If you held the same views as myself, and hundreds of thousands of other Star Wars fans, “Solo” was a very dicey proposal. In the year and a half leading up to the film’s release there were multiple script changes as well as creative differences that eventually led to the firing of directors, Phil Lord and Christopher Miller. Not to mention that the trailers released prior to “Solo” hitting theaters were all extremely underwhelming. Top it all off with the fact that a stand-alone Han Solo movie is probably the most unappealing idea for a Star Wars film ever and you have me going into the theater with very low expectations. After seeing “Solo” I can now confidently say that the movie exceeded my expectations, if only by the bare minimum.
The cinematography for the first 30 seconds of the film is surprisingly well done. After the movie begins by giving the signature Star Wars space letters monologue, the screen fades to black and is jump-started to life by sparks as the film’s namesake hotwires a vehicle to make his getaway. Frankly this ends up being the most noteworthy takeaway from the entire film, which speaks magnitudes for the rest of the film. This isn’t to say that it’s a horrible experience, the film just never manages to be anything more than passable.
A prime example of this mediocrity is Donald Glover’s portrayal of Lando Calrissian, which was almost universally the most anticipated aspect of this film. What audiences expected, from both the previously established character and some of Glover’s previous roles, was a performance that would allow him to stand out as a charismatic and eccentric fan favorite, but for the most part that’s simply not the case. Throughout this film it feels as if Lando is just there, and while I will admit that there was not much of a character to work with in the first place, I can’t help but be disappointed that Glover’s personality never comes across in this film. I’m not expecting a Troy Barnes from “Community,” where Glover played a quirky and clueless jester, but in “Solo,” Glover simply feels replaceable by bringing nothing to the table.

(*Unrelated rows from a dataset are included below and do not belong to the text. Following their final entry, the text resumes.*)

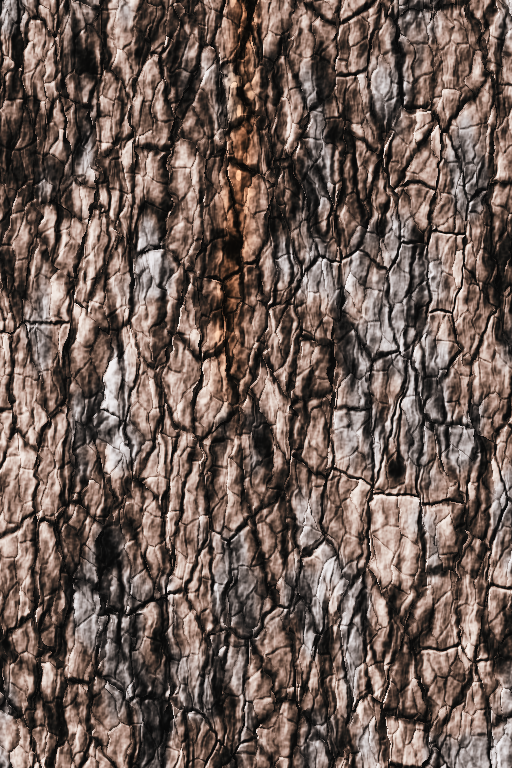
A Shadertoy shader for this texture:

```glsl
// Rough tree bark: tall cracked plates, broken into smaller flakes and fibres.
// Warped stretched cells and noise form a height field; its depth and side light
// give a tone, which a brown palette turns into colour.

#define PLATE_SCALE vec2(15.0, 6.0)
#define FLAKE_SCALE vec2(34.0, 15.0)
#define FIBRE_SCALE vec2(80.0, 19.0)
#define FURROW_SCALE vec2(11.0, 2.2)
#define GRAIN_SCALE vec2(78.0, 66.0)
#define CRACK_WIDTH 0.012
#define LIGHT_STEP vec2(-0.0022, 0.0032)
#define RELIEF 0.95
#define MID_TONE 2.28
#define CONTRAST 3.1

vec2 hash2(vec2 p) {
    vec3 q = fract(p.xyx * vec3(0.1031, 0.1030, 0.0973));
    q += dot(q, q.yzx + 33.33);
    return fract((q.xx + q.yz) * q.zy);
}

float noise(vec2 p) {
    vec2 i = floor(p), f = fract(p);
    f = f * f * (3.0 - 2.0 * f);
    float low = mix(hash2(i).x, hash2(i + vec2(1, 0)).x, f.x);
    float high = mix(hash2(i + vec2(0, 1)).x, hash2(i + vec2(1, 1)).x, f.x);
    return mix(low, high, f.y);
}

float fbm(vec2 p) {
    float sum = 0.0, weight = 0.5;
    for (int k = 0; k < 3; k++) {
        sum += weight * noise(p);
        p = mat2(2.0, 0.1, -0.1, 2.0) * p + 17.3;
        weight *= 0.5;
    }
    return sum / 0.875;
}

// Stretched cells: x = border distance in canvas units, y = cell random, zw = offset
vec4 cells(vec2 p, vec2 scale) {
    vec2 q = p * scale, base = floor(q);
    vec2 nearest = vec2(9.0), second = vec2(9.0), id = base;
    for (int y = -1; y <= 1; y++)
    for (int x = -1; x <= 1; x++) {
        vec2 cell = base + vec2(x, y);
        vec2 r = cell + hash2(cell) - q;
        if (dot(r, r) < dot(nearest, nearest)) {
            second = nearest;
            nearest = r;
            id = cell;
        } else if (dot(r, r) < dot(second, second)) {
            second = r;
        }
    }
    float gap = 0.5 * (dot(second, second) - dot(nearest, nearest));
    float border = gap / max(length((second - nearest) * scale), 0.001);
    return vec4(border, hash2(id + 71.0).x, nearest);
}

// Height of the bark; plateTone returns a random value for each plate
float barkHeight(vec2 p, out float plateTone) {
    vec2 bend = vec2(fbm(p * vec2(7, 4)), fbm(p * vec2(7, 4) + 31.0)) - 0.5;
    vec2 chip = vec2(fbm(p * 38.0), fbm(p * 38.0 + 57.0)) - 0.5;
    vec2 w = p + 0.05 * bend + 0.016 * chip;

    vec4 plate = cells(w, PLATE_SCALE);
    vec4 flake = cells(w + 7.0 * plate.y, FLAKE_SCALE);
    plateTone = plate.y;

    float crack = CRACK_WIDTH * (0.35 + 1.3 * noise(p * 9.0));
    float body = smoothstep(0.0, crack, plate.x);
    float furrow = smoothstep(0.0, 0.07, abs(fbm(w * FURROW_SCALE) - 0.5));
    float split = smoothstep(0.0, 0.0045, flake.x);
    float tilt = dot(flake.zw, vec2(0.25, -0.2)) * (2.0 * flake.y - 0.6);
    float fibre = fbm((w + 3.0 * plate.y) * FIBRE_SCALE);
    float grain = fbm(p * GRAIN_SCALE);

    return body * furrow + 0.35 * split + 0.35 * flake.y + tilt
         + 1.6 * fibre + grain;
}

// Palette whose stops follow the share of each colour
vec3 barkColour(float u) {
    vec3 shade[8] = vec3[8](
        vec3(0.03, 0.03, 0.03), vec3(0.12, 0.11, 0.10),
        vec3(0.27, 0.20, 0.17), vec3(0.42, 0.32, 0.27),
        vec3(0.58, 0.45, 0.39), vec3(0.73, 0.60, 0.55),
        vec3(0.87, 0.80, 0.76), vec3(0.97, 0.94, 0.92));
    float stop[8] = float[8](0.0, 0.13, 0.365, 0.565, 0.735, 0.875, 0.97, 1.0);
    vec3 colour = shade[0];
    for (int k = 1; k < 8; k++)
        colour = mix(colour, shade[k], clamp((u - stop[k-1]) / (stop[k] - stop[k-1]), 0.0, 1.0));
    return colour;
}

void mainImage(out vec4 fragColor, in vec2 fragCoord) {
    vec2 p = fragCoord / iResolution.x;
    float plateTone, unusedTone;
    float height = barkHeight(p, plateTone);
    float light = height - barkHeight(p + LIGHT_STEP, unusedTone);

    // Tone from depth, side light, plate and broad stains
    float stain = fbm(p * vec2(4.0, 3.0) + 5.0) - 0.5;
    float damp = smoothstep(0.8, 0.0, length((p - vec2(0.1, 0.3)) * vec2(1.2, 1.6)));
    float tone = height + RELIEF * light + 0.35 * (plateTone - 0.5)
               + 0.6 * stain - 0.25 * damp + 0.05;

    // Warm resin seam in the upper middle, with pale flecks
    float seamX = p.x - 0.46 - 0.06 * (fbm(p * vec2(3, 5)) - 0.5) - 0.05 * (p.y - 1.1);
    float seam = exp(-seamX * seamX / 0.0012) * smoothstep(0.55, 0.95, p.y);
    float fleck = seam * smoothstep(0.76, 0.84, noise(p * vec2(75.0, 32.0)));
    tone += 0.9 * fleck - 0.3 * seam;

    vec3 colour = barkColour(1.0 / (1.0 + exp(-CONTRAST * (tone - MID_TONE))));
    float grey = dot(colour, vec3(0.3, 0.59, 0.11));
    float lichen = smoothstep(0.52, 0.72, fbm(p * vec2(13.0, 6.0) + 40.0));
    colour = mix(colour, grey * vec3(0.99, 1.0, 1.03), 0.6 * lichen);
    colour *= mix(vec3(1.0), vec3(1.12, 0.88, 0.66), 0.8 * seam);
    fragColor = vec4(colour, 1.0);
}
```
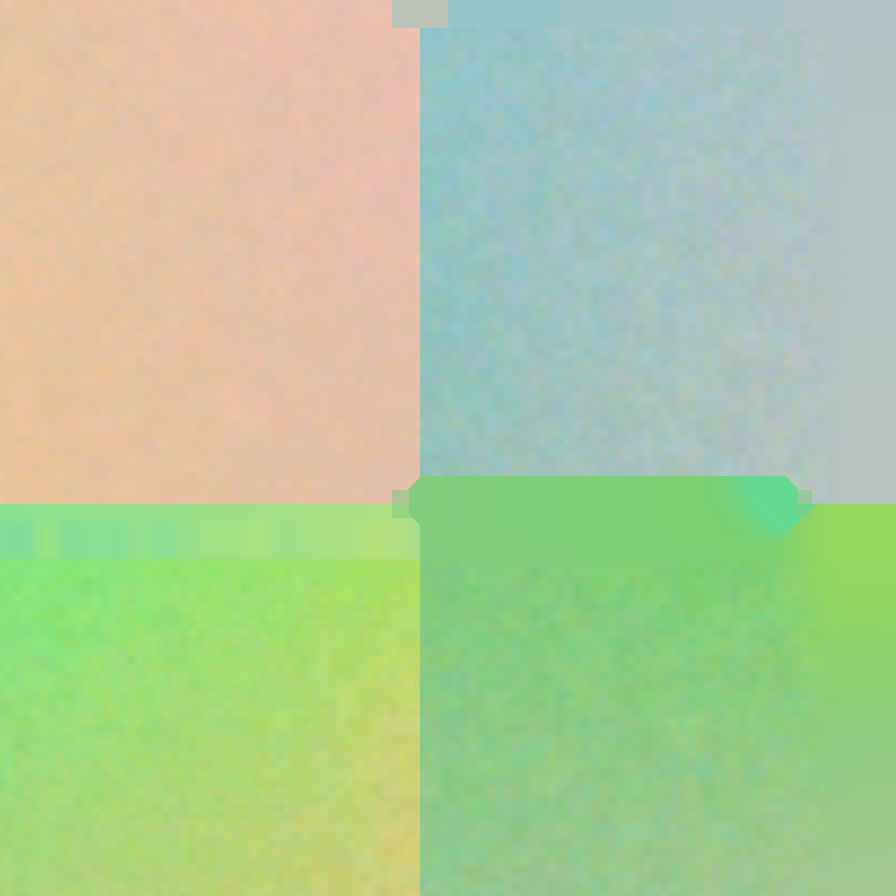
This background is drawn by a Shadertoy shader. Its source:

```glsl
// Four soft, grainy colour panels: peach, grey-blue, lime and green, with a teal-tipped bar.

const float GRID = 32.0; // layout units across the canvas

float hash(vec2 p, float seed) {
    vec3 q = fract(vec3(p.xyx + seed * 7.31) * vec3(0.1031, 0.1030, 0.0973));
    q += dot(q, q.yzx + 33.33);
    return fract((q.x + q.y) * q.z);
}

float valueNoise(vec2 p, float seed) {
    vec2 cell = floor(p), f = fract(p);
    f = f * f * (3.0 - 2.0 * f);
    float low = mix(hash(cell, seed), hash(cell + vec2(1, 0), seed), f.x);
    float high = mix(hash(cell + vec2(0, 1), seed), hash(cell + vec2(1, 1), seed), f.x);
    return mix(low, high, f.y) - 0.5;
}

// Two octaves of tinted grain
vec3 colorGrain(vec2 p) {
    vec3 grain = vec3(0);
    for (int i = 0; i < 3; i++) {
        float seed = float(i) + 1.0;
        grain[i] = valueNoise(p * 3.2, seed) + 0.8 * valueNoise(p * 1.3, seed + 5.0);
    }
    return grain * vec3(0.055, 0.03, 0.06);
}

vec3 fourCorner(vec2 t, vec3 bottomLeft, vec3 bottomRight, vec3 topLeft, vec3 topRight) {
    t = clamp(t, 0.0, 1.0);
    return mix(mix(bottomLeft, bottomRight, t.x), mix(topLeft, topRight, t.x), t.y);
}

float coverage(float dist, float pixel) {
    return clamp(0.5 - dist / pixel, 0.0, 1.0);
}

// Signed distance to a box with its corners cut off by the given length
float chamferBox(vec2 p, vec2 low, vec2 high, float cut) {
    vec2 d = abs(p - 0.5 * (low + high)) - 0.5 * (high - low);
    return max(max(d.x, d.y), (d.x + d.y + cut) * 0.7071);
}

float boxMask(vec2 p, vec2 low, vec2 high, float pixel) {
    return coverage(chamferBox(p, low, high, 0.0), pixel);
}

vec3 peachPanel(vec2 p) {
    return fourCorner((p - vec2(0, 14)) / vec2(15, 18),
        vec3(0.915, 0.77, 0.61), vec3(0.89, 0.75, 0.66),
        vec3(0.905, 0.77, 0.64), vec3(0.92, 0.75, 0.69));
}

vec3 bluePanel(vec2 p) {
    return fourCorner((p - 15.0) / 17.0,
        vec3(0.58, 0.76, 0.72), vec3(0.73, 0.76, 0.75),
        vec3(0.57, 0.77, 0.78), vec3(0.70, 0.76, 0.77));
}

vec3 limePanel(vec2 p) {
    vec3 base = fourCorner(p / vec2(15, 12),
        vec3(0.66, 0.83, 0.47), vec3(0.80, 0.81, 0.46),
        vec3(0.50, 0.90, 0.48), vec3(0.66, 0.88, 0.39));
    vec2 offset = (p - vec2(15, 5)) / vec2(3, 5);
    return base + vec3(0.06, -0.02, 0.02) * exp(-dot(offset, offset));
}

// Pale band with vertical streaks along the top of the lime panel
vec3 streakBand(vec2 p) {
    vec3 pale = mix(vec3(0.54, 0.88, 0.56), vec3(0.69, 0.87, 0.51), clamp(p.x / 15.0, 0.0, 1.0));
    float streak = valueNoise(vec2(p.x * 1.2, 3.0), 9.0) * smoothstep(13.6, 13.2, p.y);
    return pale + streak * vec3(0.10, 0.03, -0.08);
}

vec3 greenPanel(vec2 p, float pixel) {
    vec3 color = fourCorner((p - vec2(15, 0)) / vec2(17, 13),
        vec3(0.57, 0.78, 0.56), vec3(0.64, 0.78, 0.57),
        vec3(0.51, 0.80, 0.49), vec3(0.47, 0.82, 0.42));
    float limeGlow = smoothstep(27.0, 30.0, p.x) * smoothstep(5.0, 12.5, p.y);
    color = mix(color, vec3(0.585, 0.84, 0.37), limeGlow);
    // Teal tip: soft on the left, sharp on the lower right diagonal
    float tip = smoothstep(39.0, 41.3, p.x + p.y) * smoothstep(24.8, 27.2, p.x);
    tip *= coverage((p.x - p.y - 15.15) * 0.7071, pixel) * smoothstep(12.2, 13.2, p.y);
    return mix(color, vec3(0.40, 0.85, 0.57), tip);
}

void mainImage(out vec4 fragColor, in vec2 fragCoord) {
    vec2 p = fragCoord / iResolution.xy * GRID;
    float pixel = GRID / min(iResolution.x, iResolution.y);
    float right = coverage(15.0 - p.x, pixel);
    float lower = coverage(p.y - 14.0, pixel);

    // Flat blocks along the top and right borders
    float topStrip = right * step(31.0, p.y);
    float sideStrip = step(30.0, p.x);
    vec2 coarse = p;
    if (topStrip > 0.5) coarse = vec2(floor(p.x / 4.0) * 4.0 + 2.0, 31.5);
    if (sideStrip > 0.5) coarse = floor(p / 2.0) * 2.0 + 1.0;

    // Main panels
    vec3 lime = mix(limePanel(p), streakBand(p), smoothstep(11.9, 12.2, p.y));
    vec3 green = greenPanel(p, pixel);
    vec3 color = mix(peachPanel(p), bluePanel(coarse), right);
    color = mix(color, mix(lime, green, right), lower);

    // Raised bar with stepped, half-blended ends
    float leftStep = boxMask(p, vec2(14.0, 13.5), vec2(15.0, 14.5), pixel);
    float rightStep = boxMask(p, vec2(28.2, 13.5), vec2(29.0, 14.5), pixel);
    color = mix(color, vec3(0.51, 0.79, 0.51), 0.55 * max(leftStep, rightStep));
    float bar = coverage(chamferBox(p, vec2(14.6, 13.2), vec2(28.5, 15.0), 0.45), pixel);
    color = mix(color, green, bar);

    // Small grey tab on the top border
    float tab = boxMask(p, vec2(14, 31), vec2(16, 33), pixel);
    color = mix(color, vec3(0.73, 0.76, 0.72), tab);

    // Grain fades out on the flat pieces
    float smoothBand = max(bar, smoothstep(11.5, 12.2, p.y) * lower);
    float grainAmount = (1.0 - smoothBand) * (1.0 - max(topStrip, tab));
    grainAmount *= smoothstep(30.5, 28.5, p.x) * mix(0.6, 1.0, max(right, lower));
    color += colorGrain(p) * grainAmount;
    fragColor = vec4(clamp(color, 0.0, 1.0), 1.0);
}
```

Speaking of pointless segments of this movie, there’s L3 (Phoebe Waller-Bridge), who takes up the role of obligatory, sassy self-aware droid, that solely exists as comic relief after the positive response to K-2 in “Rogue One.” I can appreciate the creativity behind her snarky, SJW-parodying comments, but the actual humor is more of a novelty and doesn’t find much success. The space battles are okay, with the first heist on Vandor being the best action sequence. The initial meeting of Han and Chewbacca is nice, but again it’s very bland and not much else.
One of the outlying problems with Solo is that it fails in the department of fan service. Usually, sci-fi and comic movies suffer from going overboard with callbacks to older movies, but when it comes to “Solo” this leads to it being stripped of the life of the Star Wars franchise. This is the main reason why a lot of key moments, which in a better executed movie would lead to fanboy goosebumps, just fall flat.
And of course, there’s the elephant in the room, Alden Ehrenreich as Han Solo. Many fans questioned whether he could measure up to Harrison Ford’s iconic performance of the role, especially following his character’s untimely death in “The Force Awakens.” I would say “spoiler warning” but honestly, if you haven’t seen one of the most successful movies of 2015, which came out over two years ago, you don’t really have a right to complain about being spoiled. As for Ehrenreich, I’d say he passes, but not as Harrison Ford’s Han Solo. The Han in this movie is a much greener and less cynical one, he hasn’t development into the veteran swindler we’ve come to know and love, so comparing him to Ford’s character just isn’t fair. In fact, the worst highlights of Ehrenreich’s performance are when the script forces him into playing Ford’s character. The intent was to show a slow progression into this role of intergalactic outlaw, but instead we get random and out of place lines that really don’t serve any purpose than to cause cringe.
Verdict: “Solo” isn’t the dumpster fire you were expecting, but it’s definitely not the big summer movie you’ve been waiting for. Fans will be sated until Episode IX, while newcomers will have a decent time at the movies.